By Errol Castens/NEMS Daily Journal Oxford Bureau
OXFORD – Teri Swezey’s sore feet reflect a SOAR feat.
The Chapel Hill, N.C., resident walked through Northeast Mississippi last week in her coast-to-coast trek to publicize and raise funds for the needs of vulnerable elderly and their caregivers through a nonprofit, SOAR: Seniors Obtaining Assistance and Resources, that she helped found.
A university researcher in health care issues, Swezey had aspired for more than three decades to walk cross-country ever since she read Peter Jenkins’ “Walk Across America.”
“As I progressed through education, I knew I wanted to walk for a cause that combined my education with activism for something I was passionate about and raising awareness,” she said. For a time that passion was AIDS education, whose social aspects she’d researched in Madagascar. It was caring for her elderly mother, Mary Swezey, that provided a different focus.
“I was very, very honored to be able to take care of Mom,” Teri Swezey said. “It was extremely challenging for three years, and very rewarding. It provided some of the sweetest moments of my life and taught me a lot of life lessons.”
Swezey sold her house to fund the trip, for which a friend follows along in a vehicle. Since dipping her feet in the Atlantic at Wrightsville Beach, N.C., on April 1, she’s made her way through South Carolina, Georgia, Alabama and now Mississippi. She plans to traverse Arkansas, Oklahoma, Texas, New Mexico, Arizona, Nevada and California before reaching the Pacific in her parents’ longtime hometown of Cambria, Calif.
Swezey is intentionally routing the trip mostly through rural areas and small towns, where caregivers’ services are rarest.
“There are a bunch of cuts going on right now that are affecting services to seniors, and caregivers are a hidden population,” she said. “Taking care of somebody can be extremely isolating, extremely stressful, under-recognized by society. There are not enough respite care services to help give caregivers a break.”
Besides fundraising, meeting with people and documenting her experiences, Swezey’s daily concerns include keeping on her route and staying safe.
“My immediate goals during each day’s walk are to make contact with every driver, don’t walk in the grass, because there are snakes in the grass … try to stay upright and think about where I’m going,” she said. “Oh, and not to become a hood ornament.”
Swezey is collecting caregivers’ stories on her website. She’s also raising funds for assistance with prescription co-pays, for meals-on-wheels programs to help seniors stay in their homes and for caregiver respite services, such as First Friends in Amory and Memory Makers in Oxford.
“If I can get two people per mile along the way to donate a penny a mile for each of the 3,000 miles, I can raise $180,000,” she said.
Needs of the elderly and their caregivers are only going to grow, Swezey said.
“Baby boomers are aging, and we’re caring for our parents.

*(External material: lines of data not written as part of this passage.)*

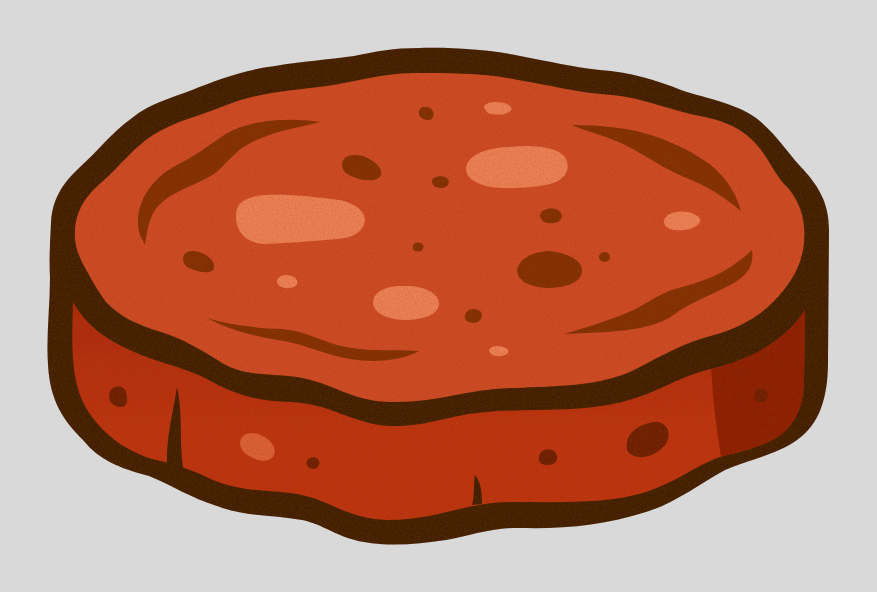
<!DOCTYPE html>
<html lang="en">
<head>
<meta charset="utf-8">
<title>Sausage slice</title>
<style>
:root {
  --ground: #d9d9d9;
  --outline: #432403;
  --top: #cd4c26;
  --side-light: #bd3516;
  --side-deep: #ad2c11;
  --shade: #8f220b;
  --fat: #ec7f55;
  --fat-side: #dc6036;
  --spice: #84310f;
  --spice-side: #702409;
}
html, body { margin: 0; height: 100%; overflow: hidden; background: var(--ground); }
.slice { display: block; width: 877px; height: 592px; }
.outline { fill: var(--outline); }
.top { fill: var(--top); }
.shade { fill: var(--shade); }
.fat { fill: var(--fat); }
.fat-side { fill: var(--fat-side); }
.spice { fill: var(--spice); }
.spice-side { fill: var(--spice-side); }
.stop-light { stop-color: var(--side-light); }
.stop-deep { stop-color: var(--side-deep); }
</style>
</head>
<body>
<svg class="slice" viewBox="0 0 877 592" role="img" aria-label="Thick round slice of cured sausage">
  <defs>
    <linearGradient id="side-tone" x1="0" y1="0" x2="0" y2="1">
      <stop class="stop-deep" offset="0"/>
      <stop class="stop-light" offset="0.6"/>
      <stop class="stop-light" offset="1"/>
    </linearGradient>
    <path id="side-face" d="M73 302C86 325 105 339 132 351C158 363 184 367 207 379C235 395 257 401 290 402C330 403 352 424 390 426C428 427 448 415 486 412C532 408 578 413 622 402C658 393 677 377 711 369C750 360 785 341 805 310L804 378C804 410 793 431 768 442C749 451 733 453 717 458C692 468 674 483 646 492C607 504 562 502 514 502C467 501 440 520 388 520C344 519 328 497 290 493C262 490 240 491 213 480C193 470 172 463 152 459C116 448 87 420 78 389C71 364 72 335 73 302Z"/>
    <clipPath id="side-clip"><use href="#side-face"/></clipPath>
    <filter id="grain" x="0" y="0" width="100%" height="100%">
      <feTurbulence type="fractalNoise" baseFrequency="0.6" numOctaves="2" seed="4" result="noise"/>
      <feColorMatrix in="noise" type="matrix" values="0 0 0 0 0.2  0 0 0 0 0.05  0 0 0 0 0  0.5 0 0 0 -0.19" result="specks"/>
      <feComposite in="specks" in2="SourceAlpha" operator="in" result="texture"/>
      <feMerge><feMergeNode in="SourceGraphic"/><feMergeNode in="texture"/></feMerge>
    </filter>
  </defs>

  <g filter="url(#grain)">
    <path class="outline" d="M51 223C52 200 62 184 79 168C98 151 111 133 132 118C149 104 171 98 192 90C217 80 243 70 275 66C302 61 328 60 354 56C378 51 393 48 419 48C455 47 491 50 520 56C548 61 571 67 600 70C629 72 656 80 681 90C708 99 735 103 756 118C774 132 785 149 800 166C817 184 829 201 829 230L828 362C828 398 819 425 797 440C776 455 748 460 725 470C698 485 675 503 646 512C605 525 566 529 521 528C493 527 470 536 446 540C418 544 392 547 364 542C338 538 323 524 302 520C273 515 246 517 217 506C191 498 171 485 149 476C119 468 99 460 83 440C63 420 50 401 48 365C46 336 50 306 50 278C49 259 50 241 51 223Z"/>

    <g id="side">
      <use href="#side-face" fill="url(#side-tone)"/>
      <path class="shade" clip-path="url(#side-clip)" d="M711 365C713 400 716 428 722 462L815 460V300Z"/>
      <path class="outline" d="M177 387C173 413 166 438 167 464L183 468C179 440 183 412 177 387Z"/>
      <path class="outline" d="M475 475C473 486 475 495 472 505L482 504C482 493 481 482 475 475Z"/>
      <path class="spice-side" d="M110 391C114 385 124 385 126 392C128 400 128 407 121 407C112 407 107 400 110 391Z"/>
      <path class="fat-side" d="M240 444C240 434 249 431 258 434C269 438 277 446 274 455C270 463 259 462 251 457C245 454 241 450 240 444Z"/>
      <ellipse class="spice-side" cx="313" cy="463" rx="6.5" ry="6"/>
      <path class="spice-side" d="M539 457C540 449 550 447 555 452C560 459 556 465 548 465C542 465 538 463 539 457Z"/>
      <path class="spice-side" d="M627 443C628 430 644 422 658 422C669 424 672 436 665 445C656 456 641 460 632 455C627 453 626 448 627 443Z"/>
      <path class="spice-side" d="M755 393C757 387 765 387 767 393C769 399 765 403 760 402C755 402 753 398 755 393Z"/>
    </g>

    <g id="cut-face">
      <path class="top" d="M75 231C76 208 88 194 103 181C121 165 133 148 153 135C175 121 200 116 224 106C252 94 279 92 310 88C346 85 378 73 414 73C449 73 486 73 518 80C553 86 580 93 612 95C645 98 668 110 700 116C725 121 742 128 757 145C770 160 775 176 788 188C801 203 806 222 804 243C802 263 794 277 783 291C765 313 745 326 714 335C683 343 661 356 636 369C600 387 556 386 514 388C466 389 440 403 390 402C350 401 334 383 297 377C270 373 242 377 219 361C200 349 183 339 161 332C137 325 119 316 106 302C96 288 90 277 82 262C77 252 74 242 75 231Z"/>

      <g id="creases" class="spice">
        <path d="M320 122C287 117 247 120 224 135C204 149 195 156 175 166C148 181 132 209 140 235L145 245C148 224 151 210 165 200C181 187 204 183 219 170C232 157 239 147 259 139C279 130 302 127 320 122Z"/>
        <path d="M572 125C602 125 632 128 657 137C675 144 687 149 702 159C723 172 735 190 741 211C723 196 707 186 684 177C663 168 648 157 627 146C608 136 590 133 572 125Z"/>
        <path d="M752 250C754 264 749 275 732 284C710 296 690 302 672 316C648 332 607 332 564 334C590 326 608 321 629 312C648 304 658 293 682 287C712 279 732 269 752 250Z"/>
        <path d="M207 318C230 325 254 328 282 329C307 331 323 343 346 347C371 352 395 349 419 351C401 361 374 363 350 359C326 355 309 346 284 341C257 337 231 331 207 318Z"/>
      </g>

      <g id="fat-pieces" class="fat">
        <path d="M236 217C235 202 247 196 266 195C292 194 314 197 339 200C355 203 365 211 365 220C364 231 354 238 337 239C314 241 290 243 264 244C246 243 236 232 236 217Z"/>
        <path d="M466 169C467 154 487 148 510 147C532 144 558 147 565 157C572 169 565 180 550 184C532 188 502 190 486 186C473 182 466 177 466 169Z"/>
        <path d="M373 302C374 290 389 285 406 286C424 286 439 293 439 304C438 315 423 320 404 320C386 319 373 313 373 302Z"/>
        <path d="M664 222C664 214 676 210 688 212C696 214 702 218 700 222C696 229 684 231 674 230C668 229 664 226 664 222Z"/>
        <path d="M484 108C484 102 495 101 504 103C511 105 514 109 509 112C503 116 494 115 488 113Z"/>
        <path d="M277 281C278 275 287 273 294 277C300 281 298 287 290 288C283 289 277 286 277 281Z"/>
        <path d="M489 350C491 345 500 345 506 348C511 351 508 355 501 356C495 357 489 354 489 350Z"/>
      </g>

      <g id="spices" class="spice">
        <path d="M342 165C342 156 351 153 363 156C374 160 383 168 381 175C378 182 365 181 356 178C347 175 342 171 342 165Z"/>
        <path d="M183 258C184 250 194 249 204 254C213 259 217 266 212 271C206 274 196 271 189 268C185 266 183 262 183 258Z"/>
        <path d="M517 271C518 259 532 252 549 251C568 253 582 260 582 271C582 282 566 288 547 288C531 287 518 282 517 271Z"/>
        <path d="M540 215C541 209 551 207 558 210C563 213 563 219 558 222C550 225 540 223 540 215Z"/>
        <path d="M419 111C421 105 430 106 433 111C435 116 432 121 427 120C421 119 418 116 419 111Z"/>
        <path d="M432 181C433 176 442 175 447 178C451 182 448 187 442 188C436 188 432 186 432 181Z"/>
        <ellipse cx="418" cy="247" rx="5.5" ry="4.5"/>
        <ellipse cx="604.500" cy="257" rx="5.500" ry="5"/>
        <path d="M465 315C467 308 476 307 481 312C484 318 479 323 473 323C467 322 464 320 465 315Z"/>
      </g>
    </g>
  </g>
</svg>
</body>
</html>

There are 10 million Americans caring for an aging relative,” she said. “Soon, we’re going to be the elderly who need caregiving.”
For more information or to donate to Swezey’s effort, visit walkusa4soar.org.